Instructions for the task: Your answer should be every line below that includes the word "function".

Supplied material:
• • • •
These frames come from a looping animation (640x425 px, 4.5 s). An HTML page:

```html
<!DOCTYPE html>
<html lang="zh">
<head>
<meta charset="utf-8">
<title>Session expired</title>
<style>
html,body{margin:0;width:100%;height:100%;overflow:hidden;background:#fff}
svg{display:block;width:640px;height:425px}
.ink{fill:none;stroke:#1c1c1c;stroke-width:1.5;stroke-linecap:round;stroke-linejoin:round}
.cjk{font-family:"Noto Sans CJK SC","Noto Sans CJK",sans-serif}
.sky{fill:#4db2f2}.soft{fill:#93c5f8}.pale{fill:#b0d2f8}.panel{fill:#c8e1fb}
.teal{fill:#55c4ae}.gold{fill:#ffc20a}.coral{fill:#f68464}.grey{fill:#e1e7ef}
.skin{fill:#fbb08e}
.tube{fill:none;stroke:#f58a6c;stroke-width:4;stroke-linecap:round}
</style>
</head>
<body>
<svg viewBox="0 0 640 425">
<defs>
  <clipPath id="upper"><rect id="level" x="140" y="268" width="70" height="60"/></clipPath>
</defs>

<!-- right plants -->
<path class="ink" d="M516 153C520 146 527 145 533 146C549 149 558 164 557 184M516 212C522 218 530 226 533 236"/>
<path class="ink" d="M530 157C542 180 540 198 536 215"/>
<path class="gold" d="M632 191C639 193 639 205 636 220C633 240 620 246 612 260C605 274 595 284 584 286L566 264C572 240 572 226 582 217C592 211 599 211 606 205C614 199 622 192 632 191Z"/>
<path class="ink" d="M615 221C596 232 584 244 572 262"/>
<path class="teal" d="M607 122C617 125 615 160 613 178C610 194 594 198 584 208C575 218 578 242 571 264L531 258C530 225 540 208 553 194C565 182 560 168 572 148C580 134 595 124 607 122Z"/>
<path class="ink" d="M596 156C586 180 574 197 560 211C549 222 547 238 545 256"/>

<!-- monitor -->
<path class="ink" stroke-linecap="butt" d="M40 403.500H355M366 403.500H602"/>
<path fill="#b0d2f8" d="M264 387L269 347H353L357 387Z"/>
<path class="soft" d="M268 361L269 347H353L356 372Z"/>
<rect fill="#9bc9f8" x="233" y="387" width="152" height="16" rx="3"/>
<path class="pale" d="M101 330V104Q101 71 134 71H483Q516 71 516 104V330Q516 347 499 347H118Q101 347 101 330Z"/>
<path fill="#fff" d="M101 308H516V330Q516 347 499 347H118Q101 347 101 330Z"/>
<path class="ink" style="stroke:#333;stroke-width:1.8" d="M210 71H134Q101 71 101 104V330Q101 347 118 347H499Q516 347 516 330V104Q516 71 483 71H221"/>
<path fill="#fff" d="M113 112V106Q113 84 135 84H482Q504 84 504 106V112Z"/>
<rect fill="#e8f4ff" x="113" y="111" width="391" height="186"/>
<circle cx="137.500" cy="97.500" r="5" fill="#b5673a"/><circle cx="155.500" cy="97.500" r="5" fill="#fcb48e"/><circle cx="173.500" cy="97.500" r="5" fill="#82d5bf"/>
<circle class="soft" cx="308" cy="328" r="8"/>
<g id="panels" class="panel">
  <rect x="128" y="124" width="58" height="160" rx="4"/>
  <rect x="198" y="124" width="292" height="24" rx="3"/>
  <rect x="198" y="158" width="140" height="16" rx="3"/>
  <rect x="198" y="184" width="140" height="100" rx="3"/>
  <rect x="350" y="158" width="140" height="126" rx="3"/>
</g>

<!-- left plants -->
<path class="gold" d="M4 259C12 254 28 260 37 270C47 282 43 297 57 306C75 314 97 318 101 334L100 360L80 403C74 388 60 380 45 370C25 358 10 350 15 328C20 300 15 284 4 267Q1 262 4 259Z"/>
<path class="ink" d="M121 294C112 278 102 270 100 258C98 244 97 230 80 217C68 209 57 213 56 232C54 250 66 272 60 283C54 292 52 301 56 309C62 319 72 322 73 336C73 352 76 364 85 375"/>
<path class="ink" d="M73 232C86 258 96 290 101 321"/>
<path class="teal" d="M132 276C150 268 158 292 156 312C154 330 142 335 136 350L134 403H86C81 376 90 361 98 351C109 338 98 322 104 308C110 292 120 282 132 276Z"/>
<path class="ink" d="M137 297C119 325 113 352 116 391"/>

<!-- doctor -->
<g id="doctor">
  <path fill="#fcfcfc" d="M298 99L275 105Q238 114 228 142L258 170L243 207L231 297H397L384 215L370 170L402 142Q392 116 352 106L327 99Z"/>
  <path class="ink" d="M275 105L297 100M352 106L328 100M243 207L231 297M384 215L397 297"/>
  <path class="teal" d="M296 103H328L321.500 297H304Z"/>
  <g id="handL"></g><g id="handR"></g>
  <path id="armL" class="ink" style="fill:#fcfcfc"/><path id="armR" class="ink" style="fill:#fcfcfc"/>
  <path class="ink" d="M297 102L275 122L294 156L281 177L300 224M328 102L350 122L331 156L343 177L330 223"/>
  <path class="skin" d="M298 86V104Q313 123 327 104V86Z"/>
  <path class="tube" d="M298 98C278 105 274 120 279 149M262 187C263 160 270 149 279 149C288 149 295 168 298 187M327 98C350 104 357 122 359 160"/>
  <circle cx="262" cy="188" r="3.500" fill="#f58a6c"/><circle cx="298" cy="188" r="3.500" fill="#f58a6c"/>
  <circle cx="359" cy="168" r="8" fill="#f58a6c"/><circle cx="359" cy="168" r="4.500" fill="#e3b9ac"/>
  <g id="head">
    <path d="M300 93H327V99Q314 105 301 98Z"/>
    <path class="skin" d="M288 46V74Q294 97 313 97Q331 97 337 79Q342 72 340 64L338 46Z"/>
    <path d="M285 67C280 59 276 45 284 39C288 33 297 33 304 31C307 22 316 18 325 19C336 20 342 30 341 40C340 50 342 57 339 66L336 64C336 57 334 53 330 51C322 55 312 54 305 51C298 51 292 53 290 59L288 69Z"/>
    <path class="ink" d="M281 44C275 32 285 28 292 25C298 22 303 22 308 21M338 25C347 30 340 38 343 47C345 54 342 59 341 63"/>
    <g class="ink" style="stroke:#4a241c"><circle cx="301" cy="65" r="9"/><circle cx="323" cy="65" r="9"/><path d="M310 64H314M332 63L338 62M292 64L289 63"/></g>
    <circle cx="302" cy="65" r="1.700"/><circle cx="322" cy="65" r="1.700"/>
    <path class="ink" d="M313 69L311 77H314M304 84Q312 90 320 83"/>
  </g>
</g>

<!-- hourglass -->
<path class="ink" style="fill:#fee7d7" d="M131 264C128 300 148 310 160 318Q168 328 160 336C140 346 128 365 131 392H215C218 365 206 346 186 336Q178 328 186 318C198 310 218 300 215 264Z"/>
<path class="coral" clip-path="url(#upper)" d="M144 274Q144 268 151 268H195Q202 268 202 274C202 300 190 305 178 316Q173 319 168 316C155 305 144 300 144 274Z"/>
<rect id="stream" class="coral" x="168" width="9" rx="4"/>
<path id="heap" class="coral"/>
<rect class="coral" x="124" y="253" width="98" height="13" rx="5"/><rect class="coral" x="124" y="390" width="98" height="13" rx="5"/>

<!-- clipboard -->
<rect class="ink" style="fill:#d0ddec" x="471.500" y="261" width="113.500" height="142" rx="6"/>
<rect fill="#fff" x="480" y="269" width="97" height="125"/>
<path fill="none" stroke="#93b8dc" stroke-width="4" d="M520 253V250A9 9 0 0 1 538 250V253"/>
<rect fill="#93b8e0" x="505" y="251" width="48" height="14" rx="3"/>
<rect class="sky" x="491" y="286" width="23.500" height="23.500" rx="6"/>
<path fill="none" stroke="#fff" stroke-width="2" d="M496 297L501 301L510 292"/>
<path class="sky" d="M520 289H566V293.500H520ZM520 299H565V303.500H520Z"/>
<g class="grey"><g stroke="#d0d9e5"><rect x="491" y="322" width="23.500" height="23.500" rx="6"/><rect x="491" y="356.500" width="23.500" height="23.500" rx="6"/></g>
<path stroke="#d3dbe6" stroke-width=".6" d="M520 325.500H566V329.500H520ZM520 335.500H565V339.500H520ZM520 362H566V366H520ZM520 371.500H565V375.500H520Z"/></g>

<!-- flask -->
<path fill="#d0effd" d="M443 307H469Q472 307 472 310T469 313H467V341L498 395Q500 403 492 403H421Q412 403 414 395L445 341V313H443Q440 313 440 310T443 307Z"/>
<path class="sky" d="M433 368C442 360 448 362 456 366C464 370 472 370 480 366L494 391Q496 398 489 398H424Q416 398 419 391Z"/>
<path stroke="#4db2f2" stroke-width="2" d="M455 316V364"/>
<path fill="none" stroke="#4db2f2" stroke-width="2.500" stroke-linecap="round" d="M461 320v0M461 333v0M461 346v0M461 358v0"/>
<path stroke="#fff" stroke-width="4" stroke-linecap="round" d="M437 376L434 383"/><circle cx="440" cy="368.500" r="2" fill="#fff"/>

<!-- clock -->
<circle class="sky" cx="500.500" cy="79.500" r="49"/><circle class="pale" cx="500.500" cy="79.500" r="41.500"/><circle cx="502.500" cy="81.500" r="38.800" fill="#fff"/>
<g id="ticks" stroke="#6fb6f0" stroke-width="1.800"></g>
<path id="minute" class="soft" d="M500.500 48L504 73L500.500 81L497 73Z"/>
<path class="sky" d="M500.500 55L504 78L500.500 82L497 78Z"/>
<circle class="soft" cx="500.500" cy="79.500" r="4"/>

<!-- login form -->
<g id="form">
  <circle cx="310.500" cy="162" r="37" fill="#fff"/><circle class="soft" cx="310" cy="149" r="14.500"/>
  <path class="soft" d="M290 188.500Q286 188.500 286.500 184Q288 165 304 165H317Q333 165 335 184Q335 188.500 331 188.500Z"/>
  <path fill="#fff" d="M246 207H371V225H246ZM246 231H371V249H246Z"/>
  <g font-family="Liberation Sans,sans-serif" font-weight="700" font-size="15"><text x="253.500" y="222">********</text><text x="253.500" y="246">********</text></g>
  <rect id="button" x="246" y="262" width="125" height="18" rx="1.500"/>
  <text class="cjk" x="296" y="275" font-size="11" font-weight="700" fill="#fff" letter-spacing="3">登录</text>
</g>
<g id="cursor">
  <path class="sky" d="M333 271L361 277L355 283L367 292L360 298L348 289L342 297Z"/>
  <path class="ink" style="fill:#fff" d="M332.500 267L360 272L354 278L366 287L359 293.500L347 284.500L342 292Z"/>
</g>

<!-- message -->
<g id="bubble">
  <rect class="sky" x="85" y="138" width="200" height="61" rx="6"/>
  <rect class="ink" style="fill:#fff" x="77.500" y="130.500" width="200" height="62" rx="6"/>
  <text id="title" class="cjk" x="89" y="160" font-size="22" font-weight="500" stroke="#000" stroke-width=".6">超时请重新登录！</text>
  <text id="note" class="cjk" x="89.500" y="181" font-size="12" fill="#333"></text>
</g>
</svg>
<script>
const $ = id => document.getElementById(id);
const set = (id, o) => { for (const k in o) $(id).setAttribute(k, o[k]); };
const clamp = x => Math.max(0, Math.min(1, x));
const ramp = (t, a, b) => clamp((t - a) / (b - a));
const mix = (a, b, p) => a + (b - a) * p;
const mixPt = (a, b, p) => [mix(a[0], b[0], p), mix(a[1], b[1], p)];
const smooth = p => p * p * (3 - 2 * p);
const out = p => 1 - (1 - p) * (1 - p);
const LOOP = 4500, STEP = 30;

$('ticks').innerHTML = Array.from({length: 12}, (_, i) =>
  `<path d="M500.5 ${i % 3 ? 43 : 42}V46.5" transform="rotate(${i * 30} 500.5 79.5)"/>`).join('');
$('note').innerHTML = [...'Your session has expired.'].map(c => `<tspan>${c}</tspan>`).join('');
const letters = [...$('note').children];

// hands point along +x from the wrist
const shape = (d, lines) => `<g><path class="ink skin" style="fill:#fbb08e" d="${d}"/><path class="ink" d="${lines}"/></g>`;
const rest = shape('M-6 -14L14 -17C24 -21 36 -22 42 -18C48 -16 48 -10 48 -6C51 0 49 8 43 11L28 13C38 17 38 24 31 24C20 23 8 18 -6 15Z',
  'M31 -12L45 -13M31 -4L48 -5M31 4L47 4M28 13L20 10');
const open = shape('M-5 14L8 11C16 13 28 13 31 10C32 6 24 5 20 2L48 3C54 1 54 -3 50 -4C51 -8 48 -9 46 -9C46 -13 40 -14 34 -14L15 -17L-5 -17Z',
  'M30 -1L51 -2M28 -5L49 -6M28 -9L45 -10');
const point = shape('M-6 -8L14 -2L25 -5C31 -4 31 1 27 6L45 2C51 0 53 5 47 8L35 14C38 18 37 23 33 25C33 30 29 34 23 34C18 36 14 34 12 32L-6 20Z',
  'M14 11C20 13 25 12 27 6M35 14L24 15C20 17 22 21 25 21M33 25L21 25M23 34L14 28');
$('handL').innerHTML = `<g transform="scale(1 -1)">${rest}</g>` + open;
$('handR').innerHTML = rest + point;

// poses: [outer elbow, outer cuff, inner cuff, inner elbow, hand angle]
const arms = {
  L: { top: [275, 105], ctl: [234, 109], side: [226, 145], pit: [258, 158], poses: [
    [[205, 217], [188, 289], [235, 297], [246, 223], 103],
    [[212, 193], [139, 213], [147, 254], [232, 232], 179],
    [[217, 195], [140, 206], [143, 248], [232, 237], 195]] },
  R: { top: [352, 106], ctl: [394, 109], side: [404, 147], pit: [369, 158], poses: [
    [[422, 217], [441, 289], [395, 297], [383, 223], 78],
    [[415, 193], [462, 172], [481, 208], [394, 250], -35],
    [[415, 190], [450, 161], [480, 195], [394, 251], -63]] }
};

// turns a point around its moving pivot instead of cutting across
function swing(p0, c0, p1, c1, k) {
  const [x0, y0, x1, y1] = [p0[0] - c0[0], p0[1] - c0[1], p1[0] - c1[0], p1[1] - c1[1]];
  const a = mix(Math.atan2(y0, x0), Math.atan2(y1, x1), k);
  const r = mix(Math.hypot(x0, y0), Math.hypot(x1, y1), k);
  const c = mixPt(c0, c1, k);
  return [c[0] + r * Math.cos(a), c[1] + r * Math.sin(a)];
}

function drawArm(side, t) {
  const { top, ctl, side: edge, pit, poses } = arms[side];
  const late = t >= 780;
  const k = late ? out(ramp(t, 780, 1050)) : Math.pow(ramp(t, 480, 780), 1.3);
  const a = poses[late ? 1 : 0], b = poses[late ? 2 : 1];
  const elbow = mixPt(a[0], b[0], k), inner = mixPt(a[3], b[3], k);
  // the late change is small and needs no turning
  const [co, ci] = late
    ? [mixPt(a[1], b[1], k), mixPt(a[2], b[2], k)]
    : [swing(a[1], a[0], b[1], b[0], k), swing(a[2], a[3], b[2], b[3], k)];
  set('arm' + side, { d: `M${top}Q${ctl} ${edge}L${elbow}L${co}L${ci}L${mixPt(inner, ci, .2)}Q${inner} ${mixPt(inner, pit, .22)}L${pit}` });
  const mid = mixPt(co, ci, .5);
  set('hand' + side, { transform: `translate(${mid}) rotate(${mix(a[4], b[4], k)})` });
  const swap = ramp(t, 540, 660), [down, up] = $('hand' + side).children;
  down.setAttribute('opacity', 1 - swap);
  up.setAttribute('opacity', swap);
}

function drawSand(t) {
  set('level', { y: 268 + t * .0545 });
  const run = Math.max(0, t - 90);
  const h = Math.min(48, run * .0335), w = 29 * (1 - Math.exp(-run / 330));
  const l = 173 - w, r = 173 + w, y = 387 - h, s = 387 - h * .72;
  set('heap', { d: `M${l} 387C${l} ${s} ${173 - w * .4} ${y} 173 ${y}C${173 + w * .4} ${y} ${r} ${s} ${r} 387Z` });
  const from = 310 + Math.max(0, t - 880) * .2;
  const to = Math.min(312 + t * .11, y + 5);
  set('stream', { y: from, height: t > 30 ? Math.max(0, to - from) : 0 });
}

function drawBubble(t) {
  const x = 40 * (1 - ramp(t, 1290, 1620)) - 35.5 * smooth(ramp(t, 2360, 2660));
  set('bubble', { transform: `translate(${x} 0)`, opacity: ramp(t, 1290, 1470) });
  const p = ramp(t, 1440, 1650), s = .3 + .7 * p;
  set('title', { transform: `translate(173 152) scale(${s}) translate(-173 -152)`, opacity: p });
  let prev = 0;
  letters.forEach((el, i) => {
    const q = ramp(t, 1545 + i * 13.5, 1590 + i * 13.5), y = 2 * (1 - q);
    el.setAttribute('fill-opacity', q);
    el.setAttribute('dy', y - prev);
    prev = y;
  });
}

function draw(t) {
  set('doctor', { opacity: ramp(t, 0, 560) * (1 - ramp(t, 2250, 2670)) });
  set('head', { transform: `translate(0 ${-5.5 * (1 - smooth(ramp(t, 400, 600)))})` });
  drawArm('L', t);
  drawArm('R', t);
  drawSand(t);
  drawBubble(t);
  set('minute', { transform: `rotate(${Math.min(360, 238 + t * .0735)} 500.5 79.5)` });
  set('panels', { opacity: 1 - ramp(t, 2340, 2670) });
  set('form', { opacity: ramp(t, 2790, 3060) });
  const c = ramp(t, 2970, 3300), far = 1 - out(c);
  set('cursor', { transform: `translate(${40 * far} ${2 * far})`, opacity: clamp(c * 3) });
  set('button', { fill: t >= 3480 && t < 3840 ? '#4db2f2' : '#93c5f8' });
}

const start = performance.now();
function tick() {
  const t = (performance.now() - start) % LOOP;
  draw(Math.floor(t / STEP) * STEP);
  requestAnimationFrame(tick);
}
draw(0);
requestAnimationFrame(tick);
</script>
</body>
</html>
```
• • • •
Exercise output:
function swing(p0, c0, p1, c1, k) {
function drawArm(side, t) {
function drawSand(t) {
function drawBubble(t) {
function draw(t) {
function tick() {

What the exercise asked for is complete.